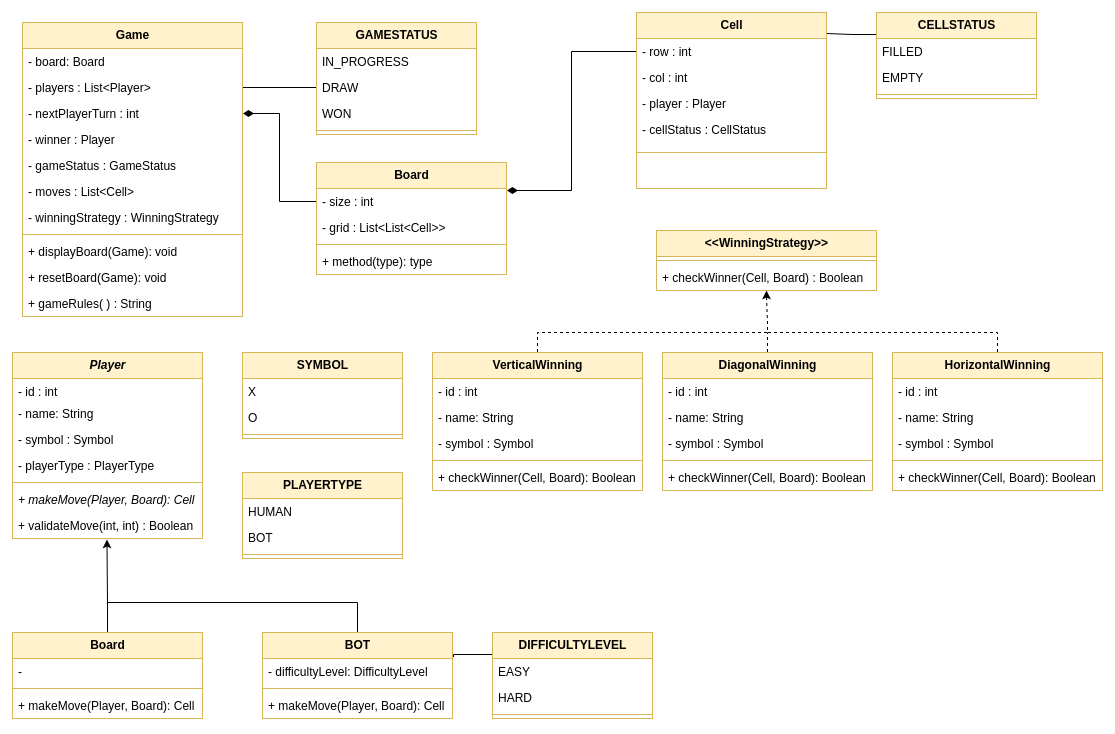
<!DOCTYPE html>
<html lang="en">
<head>
<meta charset="utf-8">
<title>Tic-tac-toe class diagram</title>
<style>
:root { --paper: #fff; --ink: #000; --header: #fff2cc; --border: #d6b656; }
* { box-sizing: border-box; margin: 0; padding: 0; }
html, body { width: 1115px; height: 734px; overflow: hidden; background: var(--paper); }
.diagram { position: relative; width: 1115px; height: 734px; overflow: hidden; color: var(--ink); font: 12px/26px "Liberation Sans", Arial, sans-serif; }
.connectors { position: absolute; left: 0; top: 0; }
.connectors .line { fill: none; stroke: var(--ink); }
.connectors .dashed { stroke-dasharray: 3 3; }
.class { position: absolute; left: var(--x); top: var(--y); width: var(--w); height: var(--h); display: flex; flex-direction: column; border: 1px solid var(--border); white-space: nowrap; }
.class h2 { flex: none; height: 26px; font-size: 12px; line-height: 25px; text-align: center; background: var(--header); border-bottom: 1px solid var(--border); }
.class ul { list-style: none; padding-left: 5px; }
.class li { height: 26px; }
.fields { padding-bottom: 3px; border-bottom: 1px solid var(--border); }
.methods { padding-top: 4px; }
.abstract { font-style: italic; }
.cell .fields { padding-bottom: 9px; }
.player .fields li:first-child { margin-bottom: -4px; }
</style>
</head>
<body>
<main class="diagram">
  <svg class="connectors" width="1115" height="734" viewBox="0 0 1115 734" aria-hidden="true">
    <defs>
      <path id="diamond" d="M0 0L5.5 -3.5L11 0L5.5 3.5Z"/>
      <path id="arrow" d="M0 0L4.5 9L0 7L-4.5 9Z"/>
    </defs>
    <path class="line" d="M243 87.5H316"/>
    <path class="line" d="M253 113.5H279.500V201.500H316"/>
    <path class="line" d="M517 190.500H571.500V51.500H636"/>
    <path class="line" d="M827 33.500L852 34.500H876"/>
    <path class="line" d="M107.500 632V602.500L107 546"/>
    <path class="line" d="M357.500 632V602.500H107.500"/>
    <path class="line" d="M453.500 657V654.500H492"/>
    <path class="line dashed" d="M537.500 352V332.500H767.500V322L766.500 297"/>
    <path class="line dashed" d="M767.500 352V332.500"/>
    <path class="line dashed" d="M997.500 352V332.500H767.500"/>
    <use href="#diamond" x="243" y="113.5"/>
    <use href="#diamond" x="507" y="190.5"/>
    <use href="#arrow" x="766.5" y="290.5"/>
    <use href="#arrow" x="107" y="539.5"/>
  </svg>

  <section class="class" style="--x:22px;--y:22px;--w:221px;--h:295px">
    <h2>Game</h2>
    <ul class="fields">
      <li>- board: Board</li>
      <li>- players : List&lt;Player&gt;</li>
      <li>- nextPlayerTurn : int</li>
      <li>- winner : Player</li>
      <li>- gameStatus : GameStatus</li>
      <li>- moves : List&lt;Cell&gt;</li>
      <li>- winningStrategy : WinningStrategy</li>
    </ul>
    <ul class="methods">
      <li>+ displayBoard(Game): void</li>
      <li>+ resetBoard(Game): void</li>
      <li>+ gameRules( ) : String</li>
    </ul>
  </section>

  <section class="class" style="--x:316px;--y:22px;--w:161px;--h:113px">
    <h2>GAMESTATUS</h2>
    <ul class="fields">
      <li>IN_PROGRESS</li>
      <li>DRAW</li>
      <li>WON</li>
    </ul>
  </section>

  <section class="class" style="--x:316px;--y:162px;--w:191px;--h:113px">
    <h2>Board</h2>
    <ul class="fields">
      <li>- size : int</li>
      <li>- grid : List&lt;List&lt;Cell&gt;&gt;</li>
    </ul>
    <ul class="methods">
      <li>+ method(type): type</li>
    </ul>
  </section>

  <section class="class cell" style="--x:636px;--y:12px;--w:191px;--h:177px">
    <h2>Cell</h2>
    <ul class="fields">
      <li>- row : int</li>
      <li>- col : int</li>
      <li>- player : Player</li>
      <li>- cellStatus : CellStatus</li>
    </ul>
  </section>

  <section class="class" style="--x:876px;--y:12px;--w:161px;--h:87px">
    <h2>CELLSTATUS</h2>
    <ul class="fields">
      <li>FILLED</li>
      <li>EMPTY</li>
    </ul>
  </section>

  <section class="class" style="--x:656px;--y:230px;--w:221px;--h:61px">
    <h2>&lt;&lt;WinningStrategy&gt;&gt;</h2>
    <ul class="fields"></ul>
    <ul class="methods">
      <li>+ checkWinner(Cell, Board) : Boolean</li>
    </ul>
  </section>

  <section class="class player" style="--x:12px;--y:352px;--w:191px;--h:187px">
    <h2 class="abstract">Player</h2>
    <ul class="fields">
      <li>- id : int</li>
      <li>- name: String</li>
      <li>- symbol : Symbol</li>
      <li>- playerType : PlayerType</li>
    </ul>
    <ul class="methods">
      <li class="abstract">+ makeMove(Player, Board): Cell</li>
      <li>+ validateMove(int, int) : Boolean</li>
    </ul>
  </section>

  <section class="class" style="--x:242px;--y:352px;--w:161px;--h:87px">
    <h2>SYMBOL</h2>
    <ul class="fields">
      <li>X</li>
      <li>O</li>
    </ul>
  </section>

  <section class="class" style="--x:242px;--y:472px;--w:161px;--h:87px">
    <h2>PLAYERTYPE</h2>
    <ul class="fields">
      <li>HUMAN</li>
      <li>BOT</li>
    </ul>
  </section>

  <section class="class" style="--x:432px;--y:352px;--w:211px;--h:139px">
    <h2>VerticalWinning</h2>
    <ul class="fields">
      <li>- id : int</li>
      <li>- name: String</li>
      <li>- symbol : Symbol</li>
    </ul>
    <ul class="methods">
      <li>+ checkWinner(Cell, Board): Boolean</li>
    </ul>
  </section>

  <section class="class" style="--x:662px;--y:352px;--w:211px;--h:139px">
    <h2>DiagonalWinning</h2>
    <ul class="fields">
      <li>- id : int</li>
      <li>- name: String</li>
      <li>- symbol : Symbol</li>
    </ul>
    <ul class="methods">
      <li>+ checkWinner(Cell, Board): Boolean</li>
    </ul>
  </section>

  <section class="class" style="--x:892px;--y:352px;--w:211px;--h:139px">
    <h2>HorizontalWinning</h2>
    <ul class="fields">
      <li>- id : int</li>
      <li>- name: String</li>
      <li>- symbol : Symbol</li>
    </ul>
    <ul class="methods">
      <li>+ checkWinner(Cell, Board): Boolean</li>
    </ul>
  </section>

  <section class="class" style="--x:12px;--y:632px;--w:191px;--h:87px">
    <h2>Board</h2>
    <ul class="fields">
      <li>-</li>
    </ul>
    <ul class="methods">
      <li>+ makeMove(Player, Board): Cell</li>
    </ul>
  </section>

  <section class="class" style="--x:262px;--y:632px;--w:191px;--h:87px">
    <h2>BOT</h2>
    <ul class="fields">
      <li>- difficultyLevel: DifficultyLevel</li>
    </ul>
    <ul class="methods">
      <li>+ makeMove(Player, Board): Cell</li>
    </ul>
  </section>

  <section class="class" style="--x:492px;--y:632px;--w:161px;--h:87px">
    <h2>DIFFICULTYLEVEL</h2>
    <ul class="fields">
      <li>EASY</li>
      <li>HARD</li>
    </ul>
  </section>
</main>
</body>
</html>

* * * * *

*AIM OF THE EXERCISE*.
Out of the preceding entries, pull each line that contains the word "diagram".

*TASK RESPONSE*.
<title>Tic-tac-toe class diagram</title>
.diagram { position: relative; width: 1115px; height: 734px; overflow: hidden; color: var(--ink); font: 12px/26px "Liberation Sans", Arial, sans-serif; }
<main class="diagram">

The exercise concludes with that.